Now Germany has been granted a third consecutive delay by the Lithuanian presidency of the EU. Germany reportedly said that it would be ready to vote “when we have reliable signs that there is enough support for our proposal”. This blatant abuse of EU democratic processes is intended to give a competitive advantage to BMW and Daimler, who already receive much higher targets than mainstream carmakers, are making record profits, and pride themselves on engineering excellence.
Commenting on the decision, Greg Archer, clean vehicles manager of Transport & Environment, said: “It’s totally inexcusable and undemocratic that Germany has been able to delay the vote as many times as needed to garner enough support to block the deal. The Council must make a decision and soon. Either it ratifies the deal that has been welcomed by drivers, auto suppliers and the vast majority of EU countries, or it scuppers the plan and reopens negotiations with the Parliament. If a new deal has to be struck, the Parliament should insist on its 2025 target of 68g of carbon dioxide per kilometre.”

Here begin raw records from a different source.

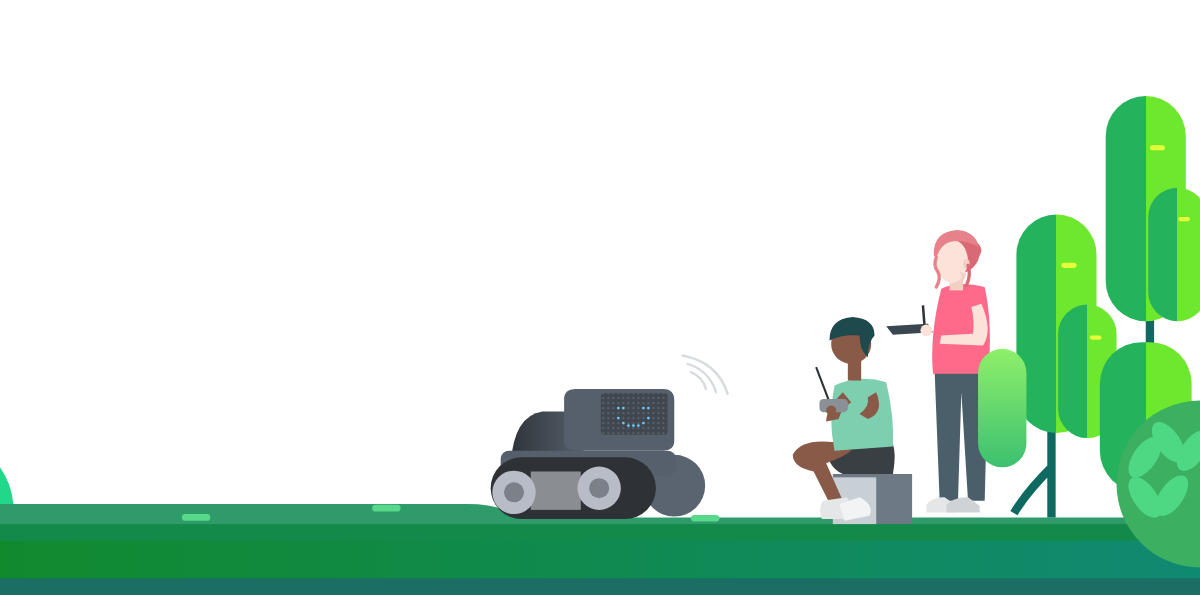
<!DOCTYPE html>
<html lang="en">
<head>
<meta charset="utf-8">
<title>Remote Rover Field Day</title>
<link rel="stylesheet" href="https://fonts.googleapis.com/css2?family=Nunito:wght@400&display=swap">
<style>
:root{
  --page:#ffffff;
  --ground-top:#2f9a6a;
  --ground-mid:#138a4a;
  --ground-deep:#0f8a55;
  --ground-base:#1a6e64;
  --accent-hill:#1fd88a;
  --track:#2e3136;
  --wheel:#b8bcc6;
  --hub:#7b8089;
  --rover-body:#56606c;
  --rover-dark:#3a4047;
  --screen:#40474f;
  --screen-dot:#5a636d;
  --screen-glow:#6ec7ff;
  --signal:#d9dcdf;
  --skin-dark:#8a5a48;
  --hair-dark:#1e4a4e;
  --shirt-teal:#7ecfb0;
  --shorts:#3a3f44;
  --skin-light:#fbe3da;
  --skin-light-shade:#f3cfc4;
  --hair-pink:#e8828a;
  --hair-pink-deep:#d96a74;
  --shirt-pink:#ff6a8a;
  --pants:#4a5f6a;
  --shoe:#e4e6e8;
  --crate:#6d7a86;
  --crate-face:#c8d0d6;
  --leaf-a:#25b25c;
  --leaf-b:#6ee82e;
  --trunk:#0e6a60;
}
html,body{margin:0;padding:0;width:1200px;height:595px;overflow:hidden;background:var(--page);font-family:'Nunito',sans-serif}
.scene{display:block;width:1200px;height:595px}
</style>
</head>
<body>
<svg class="scene" viewBox="0 0 1438 713" width="1200" height="595" role="img" aria-label="Two kids steering a small tracked rover in a park">
  <defs>
    <linearGradient id="foliage" x1="0" y1="0" x2="1" y2="0">
      <stop offset="0.5" stop-color="var(--leaf-a)"/>
      <stop offset="0.5" stop-color="var(--leaf-b)"/>
    </linearGradient>
    <linearGradient id="foliage-soft" x1="0" y1="0" x2="0" y2="1">
      <stop offset="0" stop-color="#8ef06a"/>
      <stop offset="1" stop-color="#3cc070"/>
    </linearGradient>
    <linearGradient id="ground-band" x1="0" y1="0" x2="1" y2="0">
      <stop offset="0" stop-color="#118a2e"/>
      <stop offset="1" stop-color="#0f8a72"/>
    </linearGradient>
    <linearGradient id="rover-shell" x1="0" y1="0" x2="1" y2="0">
      <stop offset="0" stop-color="#2f343a"/>
      <stop offset="1" stop-color="#56606c"/>
    </linearGradient>
    <pattern id="screen-dots" width="6" height="6" patternUnits="userSpaceOnUse">
      <circle cx="3" cy="3" r="1.3" fill="var(--screen-dot)"/>
    </pattern>
    <g id="grass-tuft"><rect x="0" y="0" width="34" height="8" rx="4" fill="#58d88a"/></g>
    <g id="wheel"><circle r="26" fill="var(--wheel)"/><circle r="12" fill="var(--hub)"/></g>
  </defs>

  <g class="ground">
    <path d="M0 604 H560 Q600 604 620 620 H1438 V713 H0 Z" fill="var(--ground-top)"/>
    <rect x="0" y="628" width="1438" height="22" fill="var(--ground-mid)"/>
    <rect x="0" y="648" width="1438" height="46" fill="url(#ground-band)"/>
    <rect x="0" y="693" width="1438" height="20" fill="var(--ground-base)"/>
    <use href="#grass-tuft" x="218" y="616"/>
    <use href="#grass-tuft" x="446" y="605"/>
    <use href="#grass-tuft" x="828" y="617"/>
    <path d="M0 560 Q14 580 16 604 H0 Z" fill="var(--accent-hill)"/>
  </g>

  <g class="rover">
    <circle cx="808" cy="582" r="37" fill="#5a6470"/>
    <path d="M612 555 Q616 498 650 493 H690 L700 545 Z" fill="url(#rover-shell)"/>
    <rect x="600" y="540" width="210" height="30" rx="10" fill="var(--rover-body)"/>
    <rect x="588" y="548" width="198" height="74" rx="37" fill="var(--track)"/>
    <rect x="636" y="565" width="60" height="46" fill="#8a8d92"/>
    <use href="#wheel" x="616" y="590"/>
    <use href="#wheel" x="718" y="585"/>
    <path d="M676 478 Q676 466 690 466 H795 Q808 466 808 480 V528 Q808 540 795 540 H690 Q676 540 676 528 Z" fill="var(--rover-body)"/>
    <rect x="720" y="471" width="80" height="50" rx="4" fill="var(--screen)"/>
    <rect x="720" y="471" width="80" height="50" fill="url(#screen-dots)"/>
    <g fill="var(--screen-glow)">
      <circle cx="741" cy="489" r="1.6"/><circle cx="747" cy="489" r="1.6"/>
      <circle cx="771" cy="489" r="1.6"/><circle cx="777" cy="489" r="1.6"/>
      <circle cx="741" cy="501" r="1.6"/><circle cx="747" cy="507" r="1.6"/>
      <circle cx="753" cy="510" r="1.6"/><circle cx="759" cy="510" r="1.6"/>
      <circle cx="765" cy="510" r="1.6"/><circle cx="771" cy="507" r="1.6"/>
      <circle cx="777" cy="501" r="1.6"/>
    </g>
    <g class="signal" fill="none" stroke="var(--signal)" stroke-width="3" stroke-linecap="round">
      <path d="M828 446 Q842 452 846 466"/>
      <path d="M824 436 Q850 444 858 470"/>
      <path d="M818 426 Q860 434 872 472"/>
    </g>
  </g>

  <g class="kid-driver">
    <rect x="998" y="568" width="95" height="60" fill="var(--crate)"/>
    <rect x="998" y="572" width="52" height="56" fill="var(--crate-face)"/>
    <path d="M990 530 Q990 560 1010 568 H1070 Q1075 540 1068 528 Z" fill="var(--shorts)"/>
    <path d="M1000 530 Q960 525 950 545 Q950 560 975 565 L995 605 L1010 600 L990 555 Q1010 548 1020 540 Z" fill="var(--skin-dark)"/>
    <path d="M986 600 L1015 596 Q1025 610 1020 622 H985 Q980 610 986 600 Z" fill="var(--shoe)"/>
    <path d="M1006 604 L1030 596 Q1048 605 1042 618 L1012 624 Z" fill="#f2f3f4"/>
    <path d="M1000 462 Q1030 448 1062 458 Q1072 500 1070 535 L1000 540 Q992 500 1000 462 Z" fill="var(--shirt-teal)"/>
    <rect x="1016" y="430" width="16" height="26" fill="var(--skin-dark)"/>
    <circle cx="1020" cy="412" r="24" fill="var(--skin-dark)"/>
    <path d="M994 408 Q994 382 1022 380 Q1048 382 1048 402 Q1040 410 1040 428 Q1030 420 1030 402 Q1010 400 994 408 Z" fill="var(--hair-dark)"/>
    <path d="M1010 470 Q990 490 990 505 L1005 502 Q1008 490 1020 482 Z" fill="var(--skin-dark)"/>
    <path d="M1050 470 Q1060 495 1040 502 L1030 496 Q1042 488 1040 476 Z" fill="var(--skin-dark)"/>
    <line x1="978" y1="440" x2="994" y2="482" stroke="#2e3136" stroke-width="2.5"/>
    <rect x="982" y="478" width="34" height="16" rx="5" fill="#8a9096"/>
    <circle cx="996" cy="492" r="6" fill="var(--skin-dark)"/>
  </g>

  <g class="kid-planner">
    <path d="M1120 445 H1184 L1180 600 H1160 L1152 470 L1148 600 H1126 Z" fill="var(--pants)"/>
    <path d="M1110 605 Q1118 595 1132 596 L1146 606 V614 H1110 Z" fill="var(--shoe)"/>
    <path d="M1134 605 Q1145 595 1160 596 L1174 606 V614 H1134 Z" fill="#d0d3d6"/>
    <path d="M1128 346 Q1150 336 1180 344 Q1190 390 1184 448 H1118 Q1114 400 1128 346 Z" fill="var(--shirt-pink)"/>
    <rect x="1138" y="322" width="16" height="26" fill="var(--skin-light-shade)"/>
    <g class="planner-head">
      <circle cx="1148" cy="302" r="26" fill="var(--hair-pink-deep)"/>
      <circle cx="1166" cy="300" r="10" fill="var(--hair-pink-deep)"/>
      <path d="M1122 312 Q1120 290 1138 286 Q1158 288 1160 312 Q1158 336 1140 340 Q1124 336 1122 312 Z" fill="var(--skin-light)"/>
      <path d="M1150 326 Q1156 336 1146 340 Q1156 338 1158 328 Z" fill="var(--skin-light-shade)"/>
      <ellipse cx="1158" cy="316" rx="4" ry="6" fill="var(--skin-light-shade)"/>
      <path d="M1119 306 Q1118 278 1146 276 Q1170 278 1172 296 Q1156 286 1138 290 Q1126 294 1122 310 Z" fill="var(--hair-pink)"/>
      <path d="M1122 308 Q1118 318 1124 326 Q1128 334 1122 344" fill="none" stroke="var(--hair-pink)" stroke-width="4" stroke-linecap="round"/>
      <path d="M1160 318 Q1164 330 1158 342" fill="none" stroke="var(--hair-pink-deep)" stroke-width="4" stroke-linecap="round"/>
    </g>
    <path d="M1176 364 Q1190 396 1178 414 L1126 412 L1128 402 L1166 400 Q1168 384 1164 368 Z" fill="var(--skin-light)"/>
    <path d="M1062 391 L1112 388 L1118 398 L1070 401 Z" fill="#3a4650"/>
    <line x1="1106" y1="366" x2="1108" y2="392" stroke="#2e3136" stroke-width="3"/>
    <circle cx="1110" cy="396" r="7" fill="var(--skin-light)"/>
  </g>

  <g class="grove">
    <path d="M1378 380 V620" stroke="var(--trunk)" stroke-width="10"/>
    <rect x="1325" y="115" width="96" height="270" rx="48" fill="url(#foliage)"/>
    <rect x="1376" y="225" width="70" height="160" rx="35" fill="url(#foliage)"/>
    <path d="M1260 480 V620 M1260 560 Q1230 590 1215 615" stroke="var(--trunk)" stroke-width="10" fill="none"/>
    <rect x="1218" y="257" width="96" height="262" rx="48" fill="url(#foliage)"/>
    <rect x="1268" y="365" width="70" height="160" rx="35" fill="url(#foliage)"/>
    <rect x="1172" y="418" width="58" height="142" rx="29" fill="url(#foliage-soft)"/>
    <rect x="1318" y="410" width="110" height="180" rx="50" fill="url(#foliage)"/>
    <g fill="#e4ff3a">
      <rect x="1378" y="174" width="18" height="6" rx="3"/>
      <rect x="1272" y="315" width="18" height="6" rx="3"/>
      <rect x="1412" y="260" width="14" height="5" rx="2.5"/>
      <rect x="1306" y="402" width="14" height="5" rx="2.5"/>
    </g>
    <circle cx="1438" cy="580" r="100" fill="#3cb060"/>
    <g fill="#52e08a" opacity="0.85">
      <ellipse cx="1372" cy="548" rx="14" ry="28" transform="rotate(35 1372 548)"/>
      <ellipse cx="1400" cy="530" rx="14" ry="28" transform="rotate(-35 1400 530)"/>
      <ellipse cx="1372" cy="596" rx="14" ry="28" transform="rotate(-35 1372 596)"/>
      <ellipse cx="1404" cy="594" rx="14" ry="28" transform="rotate(35 1404 594)"/>
      <ellipse cx="1430" cy="540" rx="14" ry="28" transform="rotate(35 1430 540)"/>
    </g>
  </g>
</svg>
</body>
</html>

Germany has exerted massive pressure on other European countries particularly those with significant German-owned car-manufacturing facilities to support its position. The tactics have achieved some success today with Germany’s allies  securing sufficient support to potentially undo the agreed deal. The decision has now been passed to European environment ministers that meet on 14 October. They will discuss Europe’s position on the 2015 UN Conference on Climate Change and will debate the delayed deal. They will also approve the deal on vans that was ratified today.
“In a month’s time the EU will go to the UN climate negotiations and will undoubtedly call upon their global partners again to show ambition and tackle climate change. The rest of the world is watching Europe and what it is doing on car CO2 emissions. Reducing the ambition of the car CO2 standards to American levels would deal a fatal blow to the credibility of the EU,” Greg Archer added.
According to the latest annual report by T&E, four car manufacturers have already achieved the 130g CO2/km limit for 2015 and most of them are well on track to meet the 95g target for 2020.